(Records from a dataset)

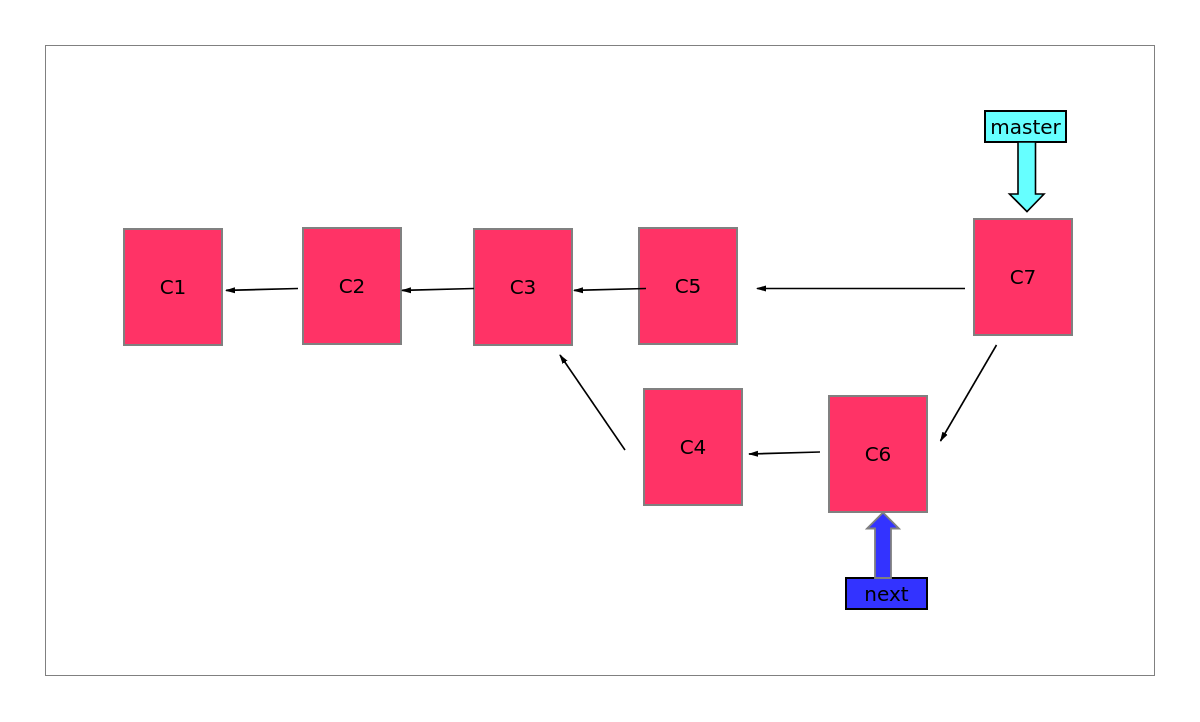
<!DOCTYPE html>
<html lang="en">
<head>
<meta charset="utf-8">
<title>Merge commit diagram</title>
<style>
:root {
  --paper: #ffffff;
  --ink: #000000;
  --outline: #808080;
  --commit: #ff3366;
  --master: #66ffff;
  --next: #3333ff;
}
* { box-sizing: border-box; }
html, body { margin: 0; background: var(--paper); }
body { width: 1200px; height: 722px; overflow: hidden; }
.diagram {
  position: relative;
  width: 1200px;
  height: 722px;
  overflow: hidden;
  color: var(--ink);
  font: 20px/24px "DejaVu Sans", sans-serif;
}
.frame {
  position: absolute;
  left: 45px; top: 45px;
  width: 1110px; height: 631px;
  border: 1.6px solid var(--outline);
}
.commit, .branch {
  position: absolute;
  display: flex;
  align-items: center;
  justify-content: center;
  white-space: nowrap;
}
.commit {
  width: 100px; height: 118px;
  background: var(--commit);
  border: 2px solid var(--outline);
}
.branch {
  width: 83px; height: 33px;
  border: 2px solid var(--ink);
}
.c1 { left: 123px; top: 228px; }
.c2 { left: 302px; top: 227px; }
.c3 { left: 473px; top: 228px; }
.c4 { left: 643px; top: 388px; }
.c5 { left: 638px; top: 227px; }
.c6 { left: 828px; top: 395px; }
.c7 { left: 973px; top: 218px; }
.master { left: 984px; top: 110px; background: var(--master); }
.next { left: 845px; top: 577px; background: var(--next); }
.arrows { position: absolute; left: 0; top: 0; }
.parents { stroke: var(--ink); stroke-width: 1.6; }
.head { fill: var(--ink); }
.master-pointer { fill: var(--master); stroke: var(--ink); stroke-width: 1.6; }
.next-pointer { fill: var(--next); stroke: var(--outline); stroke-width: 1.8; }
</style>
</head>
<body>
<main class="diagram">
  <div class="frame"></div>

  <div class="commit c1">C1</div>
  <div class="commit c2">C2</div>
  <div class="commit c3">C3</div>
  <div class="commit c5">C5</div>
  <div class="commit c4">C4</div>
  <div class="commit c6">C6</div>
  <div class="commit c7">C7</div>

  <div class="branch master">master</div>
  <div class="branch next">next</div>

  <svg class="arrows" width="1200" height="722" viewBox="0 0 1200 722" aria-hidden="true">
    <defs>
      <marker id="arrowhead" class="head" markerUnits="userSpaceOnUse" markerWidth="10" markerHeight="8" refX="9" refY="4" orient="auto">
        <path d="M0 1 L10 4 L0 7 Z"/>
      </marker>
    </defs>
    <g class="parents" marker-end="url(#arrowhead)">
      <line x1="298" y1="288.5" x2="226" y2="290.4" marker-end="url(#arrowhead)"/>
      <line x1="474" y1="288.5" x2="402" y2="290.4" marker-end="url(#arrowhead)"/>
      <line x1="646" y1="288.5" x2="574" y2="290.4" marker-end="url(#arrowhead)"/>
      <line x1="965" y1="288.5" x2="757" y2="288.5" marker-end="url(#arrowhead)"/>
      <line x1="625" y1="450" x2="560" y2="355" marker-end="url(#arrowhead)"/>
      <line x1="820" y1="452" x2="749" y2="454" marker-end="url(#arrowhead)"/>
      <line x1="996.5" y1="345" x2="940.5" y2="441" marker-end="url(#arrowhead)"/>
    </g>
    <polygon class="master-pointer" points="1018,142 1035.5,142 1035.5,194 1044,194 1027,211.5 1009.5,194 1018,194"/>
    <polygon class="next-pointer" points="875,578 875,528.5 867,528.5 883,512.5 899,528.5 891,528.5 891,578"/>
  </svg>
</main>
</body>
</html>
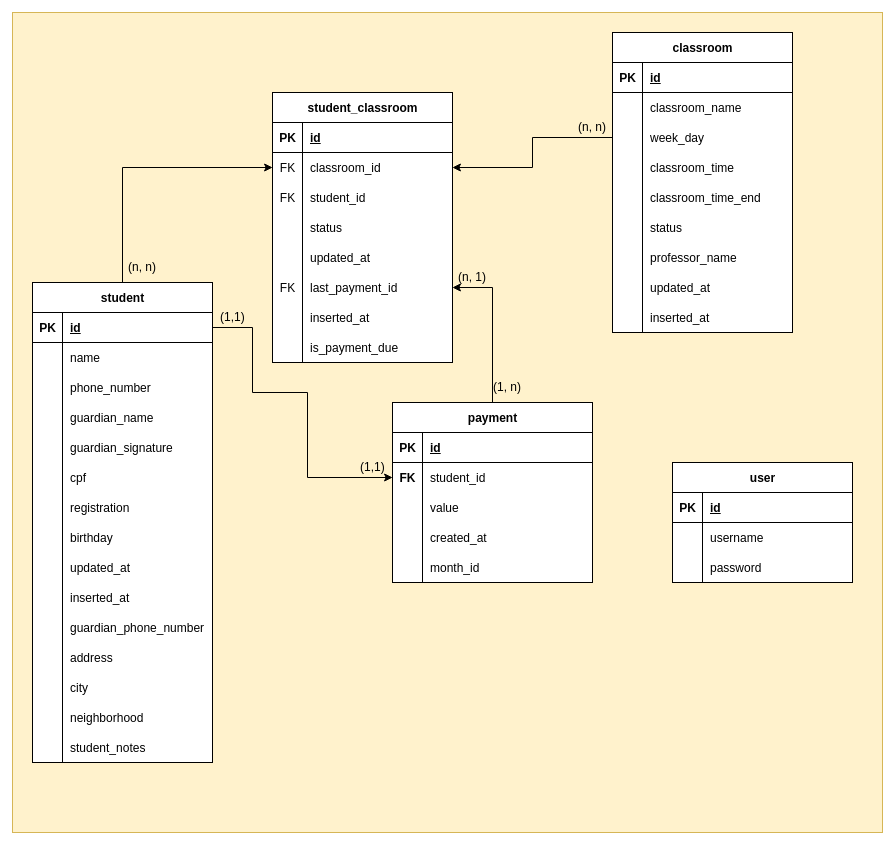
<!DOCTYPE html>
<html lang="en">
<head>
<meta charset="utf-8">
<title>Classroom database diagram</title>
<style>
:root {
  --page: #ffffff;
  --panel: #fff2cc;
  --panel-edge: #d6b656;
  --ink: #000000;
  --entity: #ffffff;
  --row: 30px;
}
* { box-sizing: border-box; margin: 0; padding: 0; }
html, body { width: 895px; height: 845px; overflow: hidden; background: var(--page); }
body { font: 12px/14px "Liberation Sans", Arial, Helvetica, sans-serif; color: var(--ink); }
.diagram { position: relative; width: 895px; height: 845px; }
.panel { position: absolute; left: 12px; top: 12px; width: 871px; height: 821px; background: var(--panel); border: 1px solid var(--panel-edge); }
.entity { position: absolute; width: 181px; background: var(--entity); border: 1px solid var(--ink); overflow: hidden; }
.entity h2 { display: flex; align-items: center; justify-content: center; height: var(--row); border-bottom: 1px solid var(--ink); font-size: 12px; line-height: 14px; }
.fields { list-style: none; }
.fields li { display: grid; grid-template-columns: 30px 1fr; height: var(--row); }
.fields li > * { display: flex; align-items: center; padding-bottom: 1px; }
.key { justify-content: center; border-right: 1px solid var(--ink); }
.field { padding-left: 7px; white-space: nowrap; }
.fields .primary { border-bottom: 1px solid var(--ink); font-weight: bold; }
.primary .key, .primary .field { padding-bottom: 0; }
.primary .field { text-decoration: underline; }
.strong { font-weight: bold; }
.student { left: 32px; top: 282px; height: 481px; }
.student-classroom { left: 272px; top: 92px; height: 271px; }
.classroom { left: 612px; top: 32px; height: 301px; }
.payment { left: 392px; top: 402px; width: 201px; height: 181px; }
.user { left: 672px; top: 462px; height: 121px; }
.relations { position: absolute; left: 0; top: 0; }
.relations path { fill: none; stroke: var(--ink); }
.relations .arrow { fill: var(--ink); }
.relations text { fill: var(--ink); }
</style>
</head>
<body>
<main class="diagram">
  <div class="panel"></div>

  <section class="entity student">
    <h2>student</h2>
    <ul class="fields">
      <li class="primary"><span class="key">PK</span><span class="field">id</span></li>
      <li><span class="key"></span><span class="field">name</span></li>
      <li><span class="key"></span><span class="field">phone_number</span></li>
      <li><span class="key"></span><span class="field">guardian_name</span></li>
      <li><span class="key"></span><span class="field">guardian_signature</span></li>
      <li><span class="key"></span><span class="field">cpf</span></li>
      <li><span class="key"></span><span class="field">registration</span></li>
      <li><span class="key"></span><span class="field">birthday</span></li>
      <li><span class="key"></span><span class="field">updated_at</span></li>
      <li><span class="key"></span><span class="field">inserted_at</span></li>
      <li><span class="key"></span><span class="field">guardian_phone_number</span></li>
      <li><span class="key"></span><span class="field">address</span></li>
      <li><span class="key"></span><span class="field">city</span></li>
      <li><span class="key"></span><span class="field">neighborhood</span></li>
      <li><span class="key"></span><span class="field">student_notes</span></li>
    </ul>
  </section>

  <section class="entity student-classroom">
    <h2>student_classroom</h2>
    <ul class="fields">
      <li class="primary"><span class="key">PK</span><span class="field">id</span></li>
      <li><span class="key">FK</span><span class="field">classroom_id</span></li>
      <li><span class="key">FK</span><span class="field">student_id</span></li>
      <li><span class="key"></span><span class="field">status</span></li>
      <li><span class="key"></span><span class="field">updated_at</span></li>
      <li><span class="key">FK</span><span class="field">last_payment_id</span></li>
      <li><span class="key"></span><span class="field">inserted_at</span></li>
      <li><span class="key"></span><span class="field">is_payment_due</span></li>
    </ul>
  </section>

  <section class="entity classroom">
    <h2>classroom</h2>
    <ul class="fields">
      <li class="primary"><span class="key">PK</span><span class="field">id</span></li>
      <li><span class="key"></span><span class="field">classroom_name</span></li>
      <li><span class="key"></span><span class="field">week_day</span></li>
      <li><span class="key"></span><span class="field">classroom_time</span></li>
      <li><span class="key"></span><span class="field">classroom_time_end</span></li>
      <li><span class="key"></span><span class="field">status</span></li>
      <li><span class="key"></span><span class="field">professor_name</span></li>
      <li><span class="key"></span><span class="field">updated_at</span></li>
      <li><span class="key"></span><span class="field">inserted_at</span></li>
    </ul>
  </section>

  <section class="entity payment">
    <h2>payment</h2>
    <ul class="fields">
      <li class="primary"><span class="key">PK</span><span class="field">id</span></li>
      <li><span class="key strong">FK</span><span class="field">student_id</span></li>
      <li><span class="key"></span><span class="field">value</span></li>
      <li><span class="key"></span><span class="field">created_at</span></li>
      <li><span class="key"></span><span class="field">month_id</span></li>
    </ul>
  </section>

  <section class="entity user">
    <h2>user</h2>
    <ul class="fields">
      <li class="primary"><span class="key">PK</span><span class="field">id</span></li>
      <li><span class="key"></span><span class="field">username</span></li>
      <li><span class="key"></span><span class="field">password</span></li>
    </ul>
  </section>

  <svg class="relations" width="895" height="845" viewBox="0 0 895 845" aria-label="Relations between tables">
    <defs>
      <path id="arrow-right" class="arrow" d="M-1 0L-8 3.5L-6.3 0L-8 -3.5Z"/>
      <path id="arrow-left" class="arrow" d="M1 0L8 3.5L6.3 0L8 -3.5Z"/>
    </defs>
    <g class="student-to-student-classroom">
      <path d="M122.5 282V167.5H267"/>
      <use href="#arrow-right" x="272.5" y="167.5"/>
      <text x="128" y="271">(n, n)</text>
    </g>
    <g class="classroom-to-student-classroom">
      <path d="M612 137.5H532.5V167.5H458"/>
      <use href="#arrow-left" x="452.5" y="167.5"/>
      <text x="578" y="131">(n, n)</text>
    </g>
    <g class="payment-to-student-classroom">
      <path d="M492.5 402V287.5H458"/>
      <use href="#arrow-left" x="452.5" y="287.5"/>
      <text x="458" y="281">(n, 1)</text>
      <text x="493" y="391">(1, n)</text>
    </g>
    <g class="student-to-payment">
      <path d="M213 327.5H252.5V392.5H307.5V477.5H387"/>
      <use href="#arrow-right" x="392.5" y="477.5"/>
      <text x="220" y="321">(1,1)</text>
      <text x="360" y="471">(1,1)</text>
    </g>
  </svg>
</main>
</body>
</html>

## Directions
Scan the entries above for the string "margin", and copy every line where it turns up.

## Answer section
html, body { margin: 0; background: var(--paper); }
* { box-sizing: border-box; margin: 0; padding: 0; }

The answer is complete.